◆ TASK
Please copy each line in the records below that contains the string "diagram".

◆ Stored data
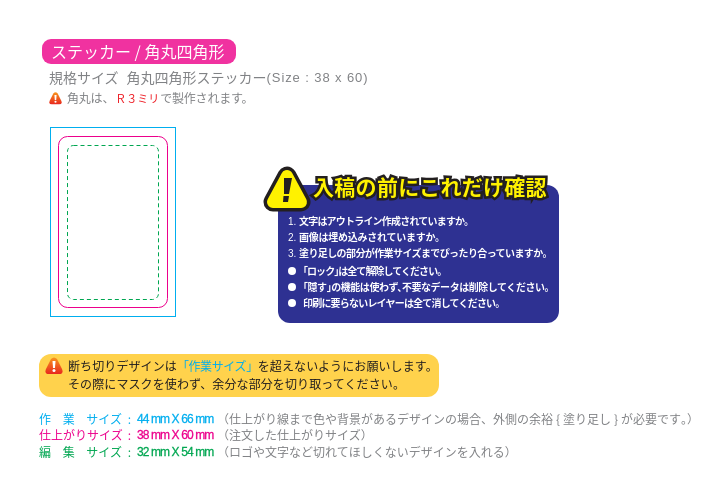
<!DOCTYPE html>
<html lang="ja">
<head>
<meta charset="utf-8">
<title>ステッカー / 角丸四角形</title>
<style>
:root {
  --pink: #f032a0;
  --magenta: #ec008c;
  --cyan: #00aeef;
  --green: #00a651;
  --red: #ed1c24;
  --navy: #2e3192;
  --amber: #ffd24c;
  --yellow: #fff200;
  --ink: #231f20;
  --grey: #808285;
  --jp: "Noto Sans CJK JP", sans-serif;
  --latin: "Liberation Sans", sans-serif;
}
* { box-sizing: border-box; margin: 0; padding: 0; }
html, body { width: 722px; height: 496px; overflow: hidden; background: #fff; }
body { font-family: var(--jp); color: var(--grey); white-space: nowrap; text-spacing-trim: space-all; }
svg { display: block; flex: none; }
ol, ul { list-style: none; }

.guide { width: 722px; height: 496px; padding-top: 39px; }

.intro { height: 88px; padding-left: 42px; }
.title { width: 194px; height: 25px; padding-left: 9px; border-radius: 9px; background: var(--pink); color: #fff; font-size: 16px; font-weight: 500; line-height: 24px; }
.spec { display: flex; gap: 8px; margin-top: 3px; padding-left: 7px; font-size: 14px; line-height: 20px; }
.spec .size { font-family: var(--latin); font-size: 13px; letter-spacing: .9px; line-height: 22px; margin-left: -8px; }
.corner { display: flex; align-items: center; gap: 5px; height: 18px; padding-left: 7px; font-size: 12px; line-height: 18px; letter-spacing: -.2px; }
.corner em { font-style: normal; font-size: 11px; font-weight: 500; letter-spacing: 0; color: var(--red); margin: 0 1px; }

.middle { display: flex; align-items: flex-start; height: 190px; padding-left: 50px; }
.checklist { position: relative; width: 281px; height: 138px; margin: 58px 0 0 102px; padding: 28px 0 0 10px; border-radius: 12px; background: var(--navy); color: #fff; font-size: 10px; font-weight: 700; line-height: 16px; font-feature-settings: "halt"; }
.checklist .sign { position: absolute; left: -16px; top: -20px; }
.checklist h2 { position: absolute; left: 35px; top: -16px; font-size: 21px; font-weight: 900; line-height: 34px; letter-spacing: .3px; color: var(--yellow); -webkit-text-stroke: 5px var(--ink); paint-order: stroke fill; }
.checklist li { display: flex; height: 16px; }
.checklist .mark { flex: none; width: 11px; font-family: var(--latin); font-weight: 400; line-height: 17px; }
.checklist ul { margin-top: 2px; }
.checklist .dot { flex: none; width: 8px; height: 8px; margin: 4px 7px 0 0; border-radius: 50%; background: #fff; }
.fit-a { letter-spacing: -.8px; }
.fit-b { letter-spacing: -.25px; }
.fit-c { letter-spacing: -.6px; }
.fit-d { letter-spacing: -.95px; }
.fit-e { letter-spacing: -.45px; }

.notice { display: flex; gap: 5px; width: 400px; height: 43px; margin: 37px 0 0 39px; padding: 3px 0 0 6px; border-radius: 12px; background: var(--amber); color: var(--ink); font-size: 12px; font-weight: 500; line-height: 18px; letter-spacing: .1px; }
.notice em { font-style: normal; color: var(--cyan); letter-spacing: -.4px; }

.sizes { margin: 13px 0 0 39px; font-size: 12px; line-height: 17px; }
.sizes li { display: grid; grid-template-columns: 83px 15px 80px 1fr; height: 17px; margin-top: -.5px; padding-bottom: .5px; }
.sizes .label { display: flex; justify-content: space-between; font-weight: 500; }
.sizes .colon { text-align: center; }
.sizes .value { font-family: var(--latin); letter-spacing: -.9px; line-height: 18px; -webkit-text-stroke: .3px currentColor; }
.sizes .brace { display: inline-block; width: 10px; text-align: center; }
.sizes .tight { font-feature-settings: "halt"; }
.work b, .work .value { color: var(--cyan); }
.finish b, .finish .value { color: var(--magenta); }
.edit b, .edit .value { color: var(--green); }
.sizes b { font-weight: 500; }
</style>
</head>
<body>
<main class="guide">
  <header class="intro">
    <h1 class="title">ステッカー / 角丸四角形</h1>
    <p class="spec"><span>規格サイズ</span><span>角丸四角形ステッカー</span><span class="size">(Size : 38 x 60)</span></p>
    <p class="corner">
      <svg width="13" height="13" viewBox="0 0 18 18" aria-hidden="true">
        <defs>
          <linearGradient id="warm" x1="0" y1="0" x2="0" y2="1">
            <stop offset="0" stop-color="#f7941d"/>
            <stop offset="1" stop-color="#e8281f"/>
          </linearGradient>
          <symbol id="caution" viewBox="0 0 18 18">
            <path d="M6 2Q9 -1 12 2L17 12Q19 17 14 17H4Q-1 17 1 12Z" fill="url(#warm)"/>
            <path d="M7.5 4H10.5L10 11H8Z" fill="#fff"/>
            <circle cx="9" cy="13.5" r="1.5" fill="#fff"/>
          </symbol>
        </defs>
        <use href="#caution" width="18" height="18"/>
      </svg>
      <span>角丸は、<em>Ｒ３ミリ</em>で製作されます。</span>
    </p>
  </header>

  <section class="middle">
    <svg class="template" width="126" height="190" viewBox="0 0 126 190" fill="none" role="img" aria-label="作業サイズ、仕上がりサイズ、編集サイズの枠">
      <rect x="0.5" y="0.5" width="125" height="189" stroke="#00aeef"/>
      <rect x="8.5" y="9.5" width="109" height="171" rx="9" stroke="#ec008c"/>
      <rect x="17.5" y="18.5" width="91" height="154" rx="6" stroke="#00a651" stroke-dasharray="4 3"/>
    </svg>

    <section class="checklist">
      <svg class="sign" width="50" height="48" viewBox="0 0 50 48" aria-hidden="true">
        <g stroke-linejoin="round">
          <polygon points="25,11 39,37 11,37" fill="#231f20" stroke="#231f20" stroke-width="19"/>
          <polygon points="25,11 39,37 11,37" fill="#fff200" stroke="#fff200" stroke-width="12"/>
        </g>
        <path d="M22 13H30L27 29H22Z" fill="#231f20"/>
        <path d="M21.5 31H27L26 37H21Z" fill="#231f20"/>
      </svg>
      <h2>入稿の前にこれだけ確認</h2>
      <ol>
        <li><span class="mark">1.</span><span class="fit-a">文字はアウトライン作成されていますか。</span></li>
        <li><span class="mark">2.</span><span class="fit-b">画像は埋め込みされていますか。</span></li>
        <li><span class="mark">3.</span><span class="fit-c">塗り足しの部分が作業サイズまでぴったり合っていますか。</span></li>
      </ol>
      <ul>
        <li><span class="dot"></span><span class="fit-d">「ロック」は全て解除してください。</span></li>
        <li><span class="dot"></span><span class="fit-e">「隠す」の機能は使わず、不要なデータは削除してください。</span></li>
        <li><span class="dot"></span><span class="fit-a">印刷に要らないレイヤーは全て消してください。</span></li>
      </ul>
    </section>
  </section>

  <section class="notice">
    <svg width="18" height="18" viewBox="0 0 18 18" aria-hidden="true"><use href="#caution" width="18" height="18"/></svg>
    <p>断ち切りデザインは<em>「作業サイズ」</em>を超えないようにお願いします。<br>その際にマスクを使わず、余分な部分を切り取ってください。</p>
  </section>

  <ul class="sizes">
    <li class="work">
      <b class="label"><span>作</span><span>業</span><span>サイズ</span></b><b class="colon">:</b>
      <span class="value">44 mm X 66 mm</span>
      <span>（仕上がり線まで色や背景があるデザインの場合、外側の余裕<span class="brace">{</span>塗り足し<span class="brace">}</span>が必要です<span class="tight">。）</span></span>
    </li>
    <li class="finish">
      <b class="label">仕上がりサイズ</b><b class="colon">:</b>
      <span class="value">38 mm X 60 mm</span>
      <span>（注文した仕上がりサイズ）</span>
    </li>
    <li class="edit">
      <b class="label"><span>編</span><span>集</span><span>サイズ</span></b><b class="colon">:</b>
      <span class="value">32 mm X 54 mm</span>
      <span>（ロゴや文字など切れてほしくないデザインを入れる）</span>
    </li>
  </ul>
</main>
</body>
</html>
...
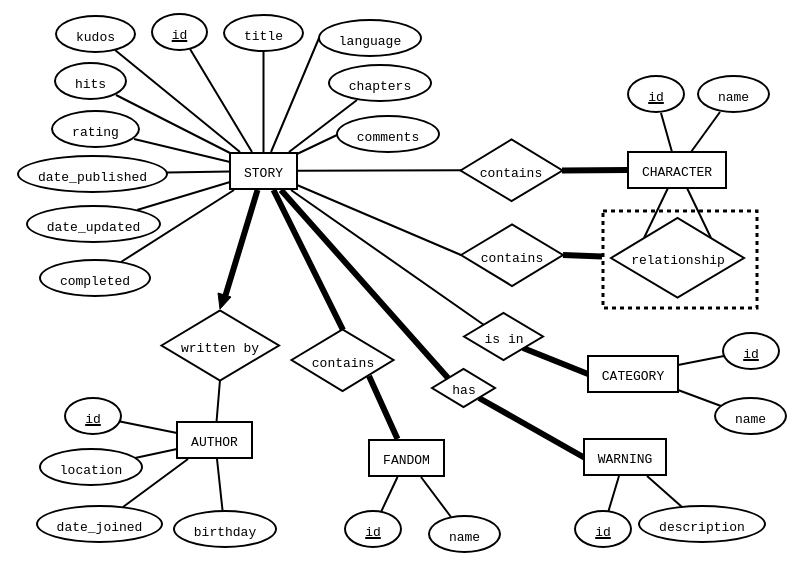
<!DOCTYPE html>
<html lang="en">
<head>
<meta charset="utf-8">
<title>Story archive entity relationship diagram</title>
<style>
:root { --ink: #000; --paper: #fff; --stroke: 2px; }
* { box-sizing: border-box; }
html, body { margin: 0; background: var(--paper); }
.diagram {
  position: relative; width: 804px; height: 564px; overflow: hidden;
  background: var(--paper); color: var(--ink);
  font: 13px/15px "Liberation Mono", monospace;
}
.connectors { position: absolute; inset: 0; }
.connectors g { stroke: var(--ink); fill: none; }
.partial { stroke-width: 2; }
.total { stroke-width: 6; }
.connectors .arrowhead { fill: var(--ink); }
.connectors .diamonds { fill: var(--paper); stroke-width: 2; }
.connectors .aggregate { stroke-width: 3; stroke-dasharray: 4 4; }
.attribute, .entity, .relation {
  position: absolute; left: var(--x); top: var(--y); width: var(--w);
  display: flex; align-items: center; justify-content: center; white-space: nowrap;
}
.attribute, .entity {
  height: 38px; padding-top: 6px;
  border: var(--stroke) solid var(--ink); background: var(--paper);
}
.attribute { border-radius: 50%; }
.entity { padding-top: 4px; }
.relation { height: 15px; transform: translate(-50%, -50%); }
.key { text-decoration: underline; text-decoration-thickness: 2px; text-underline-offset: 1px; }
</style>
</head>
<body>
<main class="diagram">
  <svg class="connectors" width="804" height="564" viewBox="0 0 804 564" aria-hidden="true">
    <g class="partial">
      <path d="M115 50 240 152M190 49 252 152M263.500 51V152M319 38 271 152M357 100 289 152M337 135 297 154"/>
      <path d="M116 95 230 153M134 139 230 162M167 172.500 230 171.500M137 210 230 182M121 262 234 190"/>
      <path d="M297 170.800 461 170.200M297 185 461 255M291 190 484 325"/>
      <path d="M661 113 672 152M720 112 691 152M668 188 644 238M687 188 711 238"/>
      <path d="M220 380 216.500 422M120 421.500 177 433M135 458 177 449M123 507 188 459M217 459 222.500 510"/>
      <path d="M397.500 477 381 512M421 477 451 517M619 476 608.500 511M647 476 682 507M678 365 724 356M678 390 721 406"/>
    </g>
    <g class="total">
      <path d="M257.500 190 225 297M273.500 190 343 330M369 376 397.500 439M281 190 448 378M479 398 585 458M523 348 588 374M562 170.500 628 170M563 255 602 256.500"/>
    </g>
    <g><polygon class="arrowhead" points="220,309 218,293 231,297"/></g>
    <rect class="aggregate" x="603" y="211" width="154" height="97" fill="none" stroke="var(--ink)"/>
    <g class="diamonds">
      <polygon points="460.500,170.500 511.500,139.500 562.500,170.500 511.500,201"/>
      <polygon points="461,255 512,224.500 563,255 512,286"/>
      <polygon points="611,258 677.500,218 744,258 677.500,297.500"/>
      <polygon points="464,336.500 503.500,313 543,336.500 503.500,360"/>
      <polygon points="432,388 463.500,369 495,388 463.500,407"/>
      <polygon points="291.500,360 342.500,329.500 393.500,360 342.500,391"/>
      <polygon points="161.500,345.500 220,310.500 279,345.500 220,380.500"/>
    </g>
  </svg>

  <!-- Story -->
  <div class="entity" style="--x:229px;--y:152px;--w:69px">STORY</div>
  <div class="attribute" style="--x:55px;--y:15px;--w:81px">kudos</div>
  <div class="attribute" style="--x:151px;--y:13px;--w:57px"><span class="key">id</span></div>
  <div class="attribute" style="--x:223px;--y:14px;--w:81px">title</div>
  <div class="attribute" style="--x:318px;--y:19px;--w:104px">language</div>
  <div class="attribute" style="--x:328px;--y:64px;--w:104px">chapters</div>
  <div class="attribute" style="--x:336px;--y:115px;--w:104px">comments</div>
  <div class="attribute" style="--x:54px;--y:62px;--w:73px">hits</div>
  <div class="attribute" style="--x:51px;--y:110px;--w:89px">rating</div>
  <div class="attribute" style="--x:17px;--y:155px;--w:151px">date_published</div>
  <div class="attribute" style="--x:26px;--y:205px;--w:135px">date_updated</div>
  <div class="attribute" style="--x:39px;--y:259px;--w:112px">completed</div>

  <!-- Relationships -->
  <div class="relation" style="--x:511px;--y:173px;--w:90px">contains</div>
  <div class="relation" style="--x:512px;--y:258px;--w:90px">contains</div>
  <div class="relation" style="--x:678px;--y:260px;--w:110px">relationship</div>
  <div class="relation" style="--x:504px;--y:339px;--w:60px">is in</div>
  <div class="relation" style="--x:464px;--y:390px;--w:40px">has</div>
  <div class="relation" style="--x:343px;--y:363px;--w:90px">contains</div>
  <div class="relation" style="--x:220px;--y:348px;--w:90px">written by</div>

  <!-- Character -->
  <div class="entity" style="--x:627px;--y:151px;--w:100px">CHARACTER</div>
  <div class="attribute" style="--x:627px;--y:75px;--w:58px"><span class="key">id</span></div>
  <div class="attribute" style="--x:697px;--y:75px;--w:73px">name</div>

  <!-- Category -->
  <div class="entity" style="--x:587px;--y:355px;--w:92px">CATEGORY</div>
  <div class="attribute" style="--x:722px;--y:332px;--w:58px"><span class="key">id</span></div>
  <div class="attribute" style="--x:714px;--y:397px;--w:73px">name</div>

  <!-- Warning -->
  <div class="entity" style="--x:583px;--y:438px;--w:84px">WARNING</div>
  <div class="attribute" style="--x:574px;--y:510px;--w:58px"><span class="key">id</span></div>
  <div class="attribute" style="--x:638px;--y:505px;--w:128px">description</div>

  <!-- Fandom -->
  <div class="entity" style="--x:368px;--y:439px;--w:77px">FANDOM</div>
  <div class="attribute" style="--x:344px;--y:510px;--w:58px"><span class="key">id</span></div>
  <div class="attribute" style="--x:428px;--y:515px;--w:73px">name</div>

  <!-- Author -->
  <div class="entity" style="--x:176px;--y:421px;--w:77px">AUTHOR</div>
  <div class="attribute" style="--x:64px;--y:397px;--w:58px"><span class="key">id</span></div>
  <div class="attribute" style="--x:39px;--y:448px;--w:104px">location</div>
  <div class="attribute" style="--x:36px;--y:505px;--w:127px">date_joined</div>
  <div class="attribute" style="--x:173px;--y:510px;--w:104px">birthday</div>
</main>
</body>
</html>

◆ EXERCISE RESPONSE
<title>Story archive entity relationship diagram</title>
.diagram {
<main class="diagram">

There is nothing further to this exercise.